▶ **PROBLEM STATEMENT**
What you return must be the lines of the data that hold the word "height".

▶ **EXERCISE MATERIALS**
· · · · · · ·

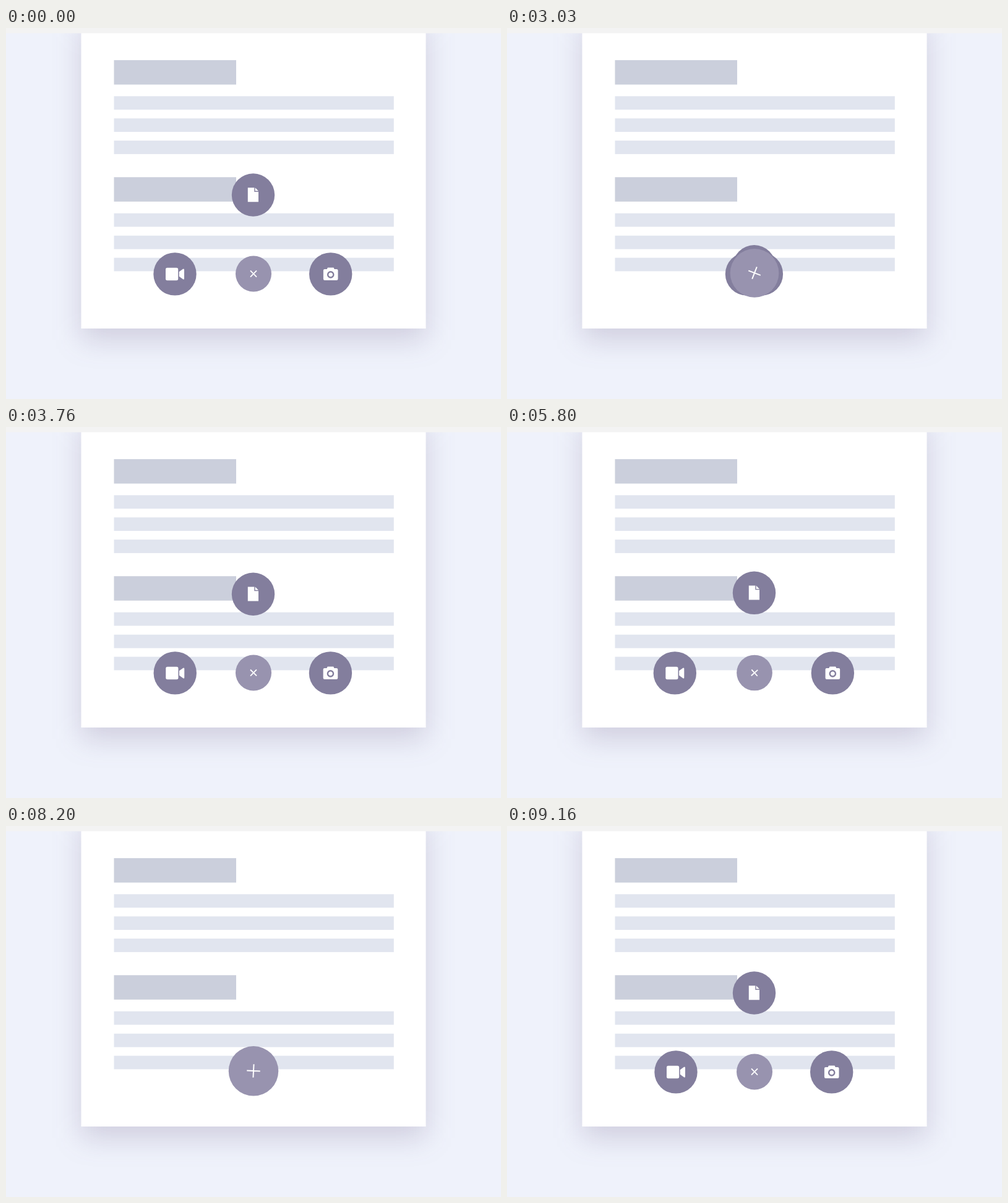
These frames come from a looping animation (800x600 px, 9.96 s). An HTML page:

```html
<!DOCTYPE html>
<html lang="en">
<head>
<meta charset="utf-8">
<title>Expanding action button</title>
<style>
  html, body { margin: 0; width: 100%; height: 100%; overflow: hidden; background: #eff2fb; }
  svg { display: block; width: 100vw; height: 100vh; }
</style>
</head>
<body>
<svg viewBox="0 0 800 600">
  <defs>
    <filter id="soft" x="-30%" y="-30%" width="160%" height="160%" color-interpolation-filters="sRGB">
      <feGaussianBlur stdDeviation="23"/>
    </filter>
  </defs>

  <rect width="800" height="600" fill="#eff2fb"/>
  <rect x="121.5" y="0" width="557" height="504" fill="rgb(80,60,110)" fill-opacity=".2" filter="url(#soft)"/>
  <rect x="121.5" y="0" width="557" height="486" fill="#fff"/>
  <rect width="800" height="8.5" fill="#f3f3f3"/>

  <path fill="#cbcfdc" d="M174.5 52h197.5v39.6h-197.5z M174.5 241.2h197.5v39.6h-197.5z"/>
  <g id="lines" fill="#e1e5ef"></g>

  <g id="video">
    <circle r="34.7" fill="#837e9d"/>
    <rect x="-15" y="-10.1" width="20.2" height="20.4" rx="2.6" fill="#fff"/>
    <path d="M6.8 -3.6L13 -8.2Q15 -9.2 15 -7V7.4Q15 9.4 13 8.4L6.8 3.8Z" fill="#fff"/>
  </g>
  <g id="photo">
    <circle r="34.7" fill="#837e9d"/>
    <path d="M-9.6 -8H-6L-4.8 -10.3H4.8L6 -8H9.6Q11.8 -8 11.8 -5.8V7.9Q11.8 10.1 9.6 10.1H-9.6Q-11.8 10.1 -11.8 7.9V-5.8Q-11.8 -8 -9.6 -8Z" fill="#fff"/>
    <circle cy="1" r="4.6" fill="none" stroke="#837e9d" stroke-width="2.4"/>
  </g>
  <g id="file">
    <circle r="34.7" fill="#837e9d"/>
    <path d="M-8.7 -11.7H1.8V-5H8.5V11.2H-8.7Z M3.2 -11.7L8.5 -6.4H3.2Z" fill="#fff"/>
  </g>

  <circle id="hub" cx="400" fill="#9893af"/>
  <path id="plus" fill="none" stroke="#fff"/>
</svg>
<script>
  const LOOP = 9960;
  const OUT = [.25, .1, .25, 1];
  const IN = [.6, -.22, .74, .3];
  const moves = [
    { at: 545, len: 315, to: 0, ease: IN },
    { at: 2944, len: 870, to: 1, ease: OUT },
    { at: 5788, len: 342, to: 0, ease: IN },
    { at: 8177, len: 970, to: 1, ease: OUT }
  ];

  const $ = id => document.getElementById(id);
  const mix = (a, b, p) => a + (b - a) * p;
  const cubic = (a, b, s) => 3 * (1 - s) * (1 - s) * s * a + 3 * (1 - s) * s * s * b + s * s * s;

  function bezier([x1, y1, x2, y2], u) {
    if (u <= 0) return 0;
    if (u >= 1) return 1;
    let lo = 0, hi = 1;
    for (let i = 0; i < 30; i++) {
      const s = (lo + hi) / 2;
      if (cubic(x1, x2, s) < u) lo = s; else hi = s;
    }
    return cubic(y1, y2, lo);
  }

  // 0 is closed, 1 is open
  function openness(t) {
    let p = 1;
    for (const m of moves) {
      if (t >= m.at) p = mix(1 - m.to, m.to, bezier(m.ease, (t - m.at) / m.len));
    }
    return p;
  }

  function place(id, x, y) {
    $(id).setAttribute("transform", `translate(${x} ${y})`);
  }

  function draw(t) {
    const p = openness(t);
    place("video", 399.5 - 126.5 * p, 397.9);
    place("photo", 399.5 + 125.2 * p, 397.9);
    place("file", 399.5, 397.9 - 127.9 * p);

    const y = mix(396.3, 397.5, p);
    $("hub").setAttribute("cy", y);
    $("hub").setAttribute("r", mix(40.4, 29, p));

    const arm = mix(10.8, 7.1, p);
    const plus = $("plus");
    plus.setAttribute("d", `M${-arm} 0H${arm}M0 ${-arm}V${arm}`);
    plus.setAttribute("stroke-width", mix(2, 1.8, p));
    plus.setAttribute("transform", `translate(400 ${y - .3 * (1 - p)}) rotate(${225 * p})`);
  }

  $("lines").innerHTML = [110.3, 146.2, 182.1, 299.7, 335.8, 371.6]
    .map(y => `<rect x="174.5" y="${y}" width="452.3" height="21.8"/>`).join("");

  const start = performance.now();
  function tick() {
    draw((performance.now() - start) % LOOP);
    requestAnimationFrame(tick);
  }
  tick();
</script>
</body>
</html>
```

· · · · · · ·

▶ **REPLY TO THE EXERCISE**
  html, body { margin: 0; width: 100%; height: 100%; overflow: hidden; background: #eff2fb; }
  svg { display: block; width: 100vw; height: 100vh; }
    <filter id="soft" x="-30%" y="-30%" width="160%" height="160%" color-interpolation-filters="sRGB">
  <rect width="800" height="600" fill="#eff2fb"/>
  <rect x="121.5" y="0" width="557" height="504" fill="rgb(80,60,110)" fill-opacity=".2" filter="url(#soft)"/>
  <rect x="121.5" y="0" width="557" height="486" fill="#fff"/>
  <rect width="800" height="8.5" fill="#f3f3f3"/>
    <rect x="-15" y="-10.1" width="20.2" height="20.4" rx="2.6" fill="#fff"/>
    .map(y => `<rect x="174.5" y="${y}" width="452.3" height="21.8"/>`).join("");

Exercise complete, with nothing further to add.